FY 2013 is now in the bank….racking up a $774B cash deficit, which is still absolutely terrible, but it does mark the fourth year in a row of improvement, and the first sub $1T deficit since 2008. This marks a $318B improvement over FY 2012 which came in at $1092B.
Revenues are pretty much the whole story of FY2013. Driven by tax increases that went into effect in January 1, 2013 and the tax avoidance behavior that preceded it, revenues were up an impressive $346B (13%) for the full FY. Corporate taxes were up $30B (11%), taxes withheld from paychecks were up $201B (11%) and taxes not withheld were up $83B(24%). These results are about $160B higher than I was predicting back in February, so there is no denying it…raising taxes raises revenues…at least in Y1. Of course…$60B of that miss was due to the Fannie Mae payday loan, but a miss is a miss.
Below is a further breakdown of revenues by source(note**they don’t add up because tax refunds offset revenue, but are not included in the table; Deltas compare 2013 to 2012):
All of our major categories have healthy gains, though “Other” includes the $60B from Fannie Mae. Deposits from the states related to unemployment insurance were down 17%…I would guess that the rates were lowered.

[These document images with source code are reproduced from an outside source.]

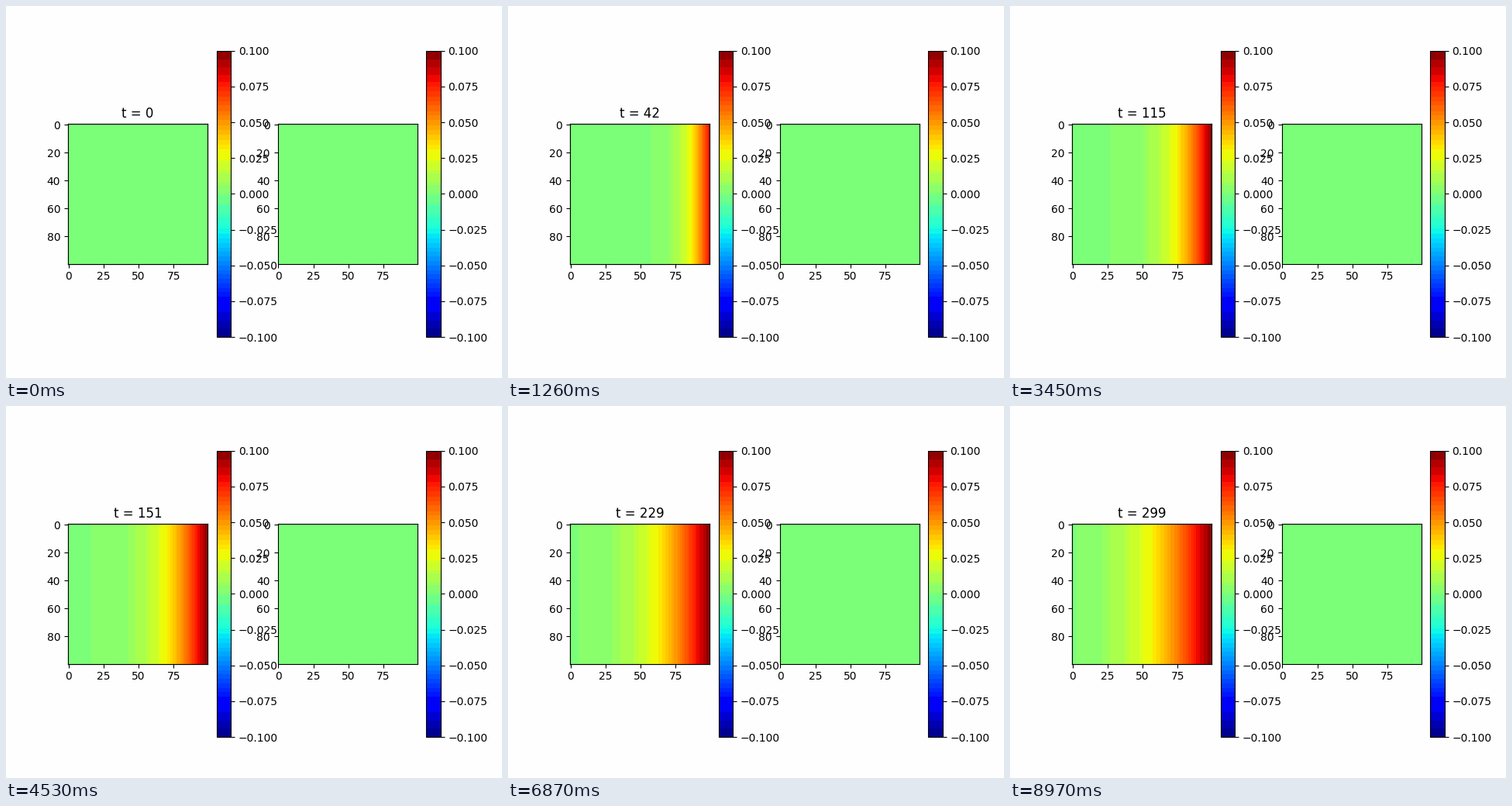
Recreate the animation shown at these times as a matplotlib script. Size 640x480 px, loop 9000 ms.

```python
import numpy as np
import matplotlib.pyplot as plt
from matplotlib.animation import FuncAnimation
from matplotlib.colors import ListedColormap

N, STEPS = 100, 300
WALL, OMEGA = 0.1, 0.1
PAPER = "#fefefe"


def banded_jet():
    """Jet reduced to coarse colour cells: 3 bits red, 4 green, 3 blue."""
    rgb = plt.get_cmap("jet")(np.arange(256), bytes=True)[:, :3].astype(int)
    weight = np.ones(256)
    weight[128] = 1000  # zero fills most of the picture
    cells = (rgb[:, 0] // 32) * 128 + (rgb[:, 1] // 16) * 8 + rgb[:, 2] // 32
    out = np.zeros((256, 3))
    for c in np.unique(cells):
        m = cells == c
        out[m] = np.average(rgb[m], axis=0, weights=weight[m])
    return ListedColormap(out / 255)


def shear_flow():
    """Lattice Boltzmann flow between a fixed left and a moving right wall."""
    left, rest, right = np.zeros((3, N))
    rows = [np.zeros(N)]
    for _ in range(STEPS - 1):
        u = rows[-1]
        rest = rest + OMEGA * (2 * u / 3 - rest)
        lo = left + OMEGA * (u / 6 - left)
        ro = right + OMEGA * (u / 6 - right)
        left = np.append(lo[1:], WALL / 3 - ro[-1])
        right = np.append(-lo[0], ro[:-1])
        rows.append(left + rest + right)
    return np.array(rows)


def panel(pos, cmap):
    ax = fig.add_subplot(1, 2, pos)
    im = ax.imshow(np.zeros((N, N)), cmap=cmap, vmin=-WALL, vmax=WALL)
    bar = fig.colorbar(im, ax=ax)
    return ax, im, bar.ax


fig = plt.figure(figsize=(6.4, 4.8), dpi=100, facecolor=PAPER)
cmap = banded_jet()
flow = shear_flow()
ax, im, bar1 = panel(1, cmap)
ax2, _, bar2 = panel(2, cmap)

# Keep the still parts as one background picture, for speed.
fig.canvas.draw()
still = np.array(fig.canvas.buffer_rgba())
for part in (bar1, ax2, bar2, ax.xaxis, ax.yaxis):
    part.set_visible(False)
fig.figimage(still, zorder=-1)
title = ax.set_title("t = 0", y=1.0)


def update(t):
    im.set_data(np.tile(flow[t], (N, 1)))
    title.set_text(f"t = {t}")
    return im, title


anim = FuncAnimation(fig, update, frames=STEPS, interval=30,
                     repeat=True, repeat_delay=0, blit=False)
plt.show()
```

Deposits from TARP reimbursements were also down big….a trend that will continue as they have pretty much slowed to a trickle in recent months.
I think even a pessimist such as myself has to be impressed by the YOY revenue gains we have seen in 2013, and will likely continue to see through December. The big question in my mind though is what will happen in calendar year 2014. Imagine a steady state country with $1T of annual revenues in Y1. Then, say they decide to raise taxes across the board 10%. It should not be a shock to anyone if at the end of Y2, revenues have grown 10% to $1.1T. But what to expect for Y3? All else equal, we will likely come in right about $1.1T again. Taxes were only raised once, lifting revenues up to a new steady state. Without a second round of new taxes, we have no rational reason to expect another 10% revenue growth right??
And yet…that is more or less what the CBO is projecting for the next 2 years….continued high growth of revenues. I’ve yet to make a FY 2014 forecast, but I’m thinking right now that 5-6% growth for 2014-2015 would be pretty optimistic. If they stick with 10%….we are going to end up pretty far apart. This is the big unknown at this point. If come April 2014, revenues are only marginally up….it is going to be abundantly clear to all that there is no chance of ever “growing out” of this problem. If, on the other hand…2014 does see 10%+ gains for the second year in a row….even I would have to see at least a glimmer of hope 🙂
Stay Tuned for Part 2…Outlays